START Data for analysis

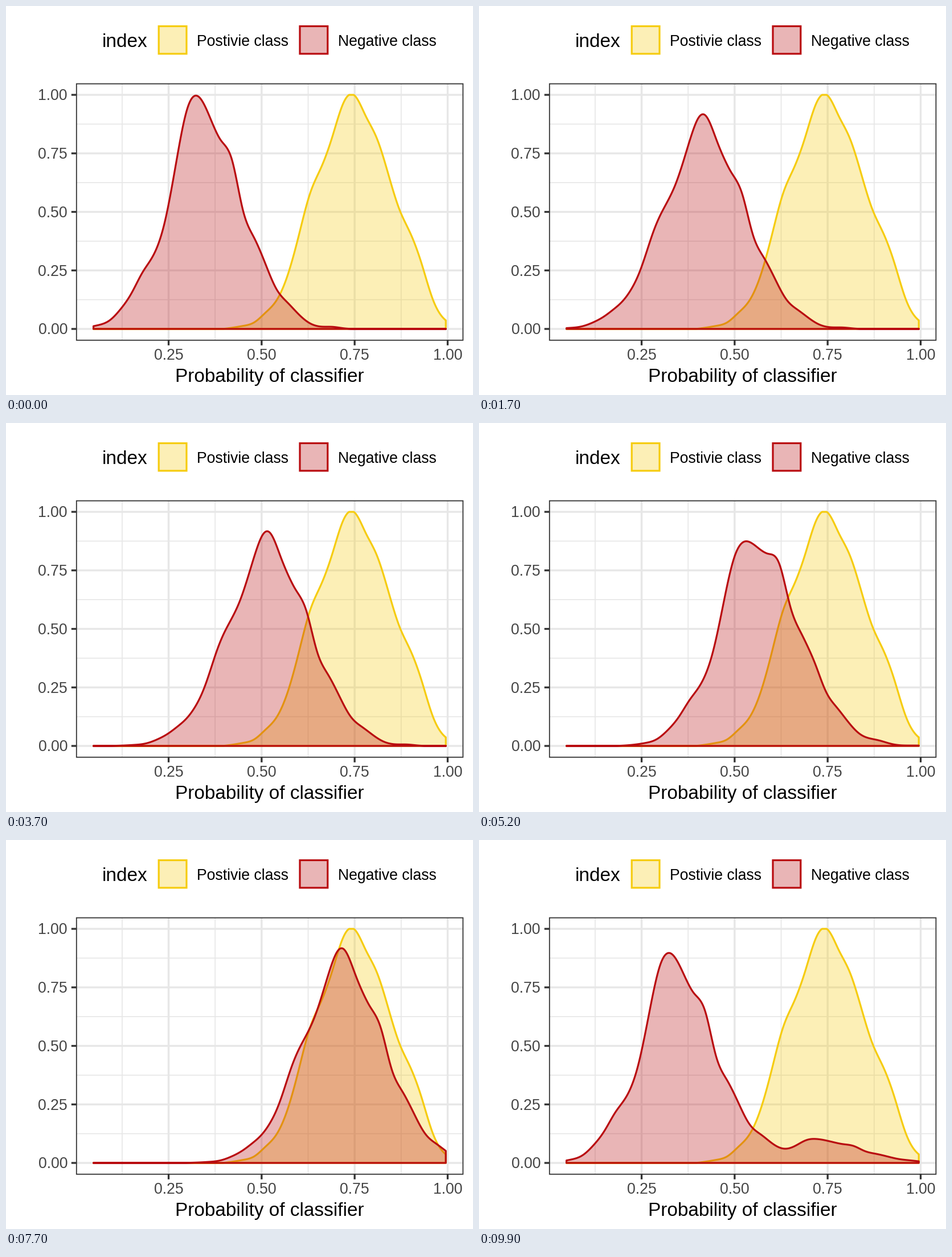
Recreate the animation shown at these times as a matplotlib script. Size 820 px wide and 683 px high, loop 10000 ms.

```python
import numpy as np
import matplotlib.pyplot as plt
from matplotlib.animation import FuncAnimation
from matplotlib.patches import Polygon, Rectangle

W, H, DPI = 820, 683, 64
PT = 72 / DPI                      # points per pixel
FRAMES, INTERVAL = 100, 100
HOLD, MOVE, STATES = 10, 10, 5     # frames at rest, frames in motion, number of poses
SHIFT = 0.1                        # step of the red density between poses

YELLOW, RED = "#F6CC10", "#B90C10"
GRID, AXIS, LABEL = "#E7E7E7", "#333333", "#444444"
BIG, SMALL = 33.33, 26.67
LEFT, TOP, RIGHT, BOTTOM = 123.8, 136.6, 802.4, 586.8

# Key heights of each density, one every 0.03 along x
KNOT_STEP = 0.03
RED_START, YELLOW_START = 0.0, 0.39
RED_KEYS = [.002, .007, .016, .035, .083, .152, .242, .318, .459, .708, .940, .993,
            .908, .807, .724, .506, .389, .279, .170, .112, .062, .024, .010, .009, .003]
YELLOW_KEYS = [0, .005, .013, .028, .069, .122, .230, .400, .578, .690, .821, .966,
               .997, .909, .813, .664, .512, .408, .279, .127, .044, .017, .003]


def to_px(x):
    return 122.2 + 653.3 * x


def to_py(y):
    return 567 - 411 * y


def spline(x, start, keys):
    """Natural cubic spline through evenly spaced keys, zero outside them."""
    y = np.pad(keys, 2)
    n = len(y)
    curve = np.zeros(n)
    system = 4 * np.eye(n - 2) + np.eye(n - 2, k=1) + np.eye(n - 2, k=-1)
    curve[1:-1] = np.linalg.solve(system, np.diff(y, 2))
    pos = np.clip((x - start) / KNOT_STEP + 2, 0, n - 1)
    i = np.minimum(pos.astype(int), n - 2)
    b = pos - i
    a = 1 - b
    value = a * y[i] + b * y[i + 1] + (a**3 - a) * curve[i] + (b**3 - b) * curve[i + 1]
    return np.clip(value, 0, 1)


xs = np.linspace(0.048, 0.995, 512)
poses = [spline(xs - k * SHIFT, RED_START, RED_KEYS) for k in range(STATES)]
yellow = spline(xs, YELLOW_START, YELLOW_KEYS)


def outline(heights):
    px = to_px(xs)
    curve = np.column_stack([px, to_py(heights)])
    return np.vstack([(px[0], to_py(0)), curve, (px[-1], to_py(0))])


fig = plt.figure(figsize=(W / DPI, H / DPI), dpi=DPI, facecolor="white")
ax = fig.add_axes([0, 0, 1, 1])
ax.set_xlim(0, W)
ax.set_ylim(H, 0)
ax.axis("off")


def line(xa, ya, xb, yb, color, width, z):
    ax.plot([xa, xb], [ya, yb], color=color, lw=width * PT, zorder=z,
            solid_capstyle="butt", snap=False)


def text(x, y, s, size, color="black", ha="left"):
    ax.text(x, y, s, fontsize=size * PT, color=color, ha=ha, va="baseline",
            family="Liberation Sans", zorder=8)


def paint(patch, color, z, join="round"):
    patch.set(facecolor=(color, 0.3), edgecolor=color, linewidth=3.2 * PT,
              joinstyle=join, snap=False, zorder=z)
    return ax.add_patch(patch)


# Panel, grid and axes: major lines every 0.25, minor ones between
for k in range(9):
    v, major = k / 8, k % 2 == 0
    px, py = to_px(v), to_py(v)
    width, z = (3.4, 2) if major else (1.7, 1)
    line(LEFT, py, RIGHT, py, GRID, width, z)
    if major:
        line(LEFT - 9, py, LEFT, py, AXIS, 3.3, 6)
        text(108, py + 9.4, f"{v:.2f}", SMALL, LABEL, "right")
    if px > LEFT:
        line(px, TOP, px, BOTTOM, GRID, width, z)
        if major:
            line(px, BOTTOM, px, BOTTOM + 9, AXIS, 3.3, 6)
            text(px, 621.3, f"{v:.2f}", SMALL, LABEL, "center")
ax.add_patch(Rectangle((LEFT, TOP), RIGHT - LEFT, BOTTOM - TOP, fill=False,
                       edgecolor=AXIS, lw=1.8 * PT, snap=False, zorder=7))
text(462.8, 660, "Probability of classifier", BIG, ha="center")

# Legend
text(169, 72, "index", BIG)
for x, color, name in ((268.2, YELLOW, "Postivie class"),
                       (516, RED, "Negative class")):
    paint(Rectangle((x, 35.5), 48.8, 48.4), color, 4, "miter")
    text(x + 66.6, 70, name, SMALL)

# Densities
paint(Polygon(outline(yellow), closed=True), YELLOW, 4)
red = paint(Polygon(outline(poses[0]), closed=True), RED, 5)


def update(n):
    state, step = divmod(n, HOLD + MOVE)
    w = max(0, step - HOLD) / MOVE
    following = poses[(state + 1) % STATES]
    red.set_xy(outline((1 - w) * poses[state] + w * following))
    return [red]


anim = FuncAnimation(fig, update, frames=FRAMES, interval=INTERVAL,
                     repeat=True, repeat_delay=0, blit=False)
plt.show()
```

END Data for analysis

§ **Exercise prompt**:
Which of the lines above hold the string "SMALL"? Copy each one.

§ **Exercise answer**:
BIG, SMALL = 33.33, 26.67
        text(108, py + 9.4, f"{v:.2f}", SMALL, LABEL, "right")
            text(px, 621.3, f"{v:.2f}", SMALL, LABEL, "center")
    text(x + 66.6, 70, name, SMALL)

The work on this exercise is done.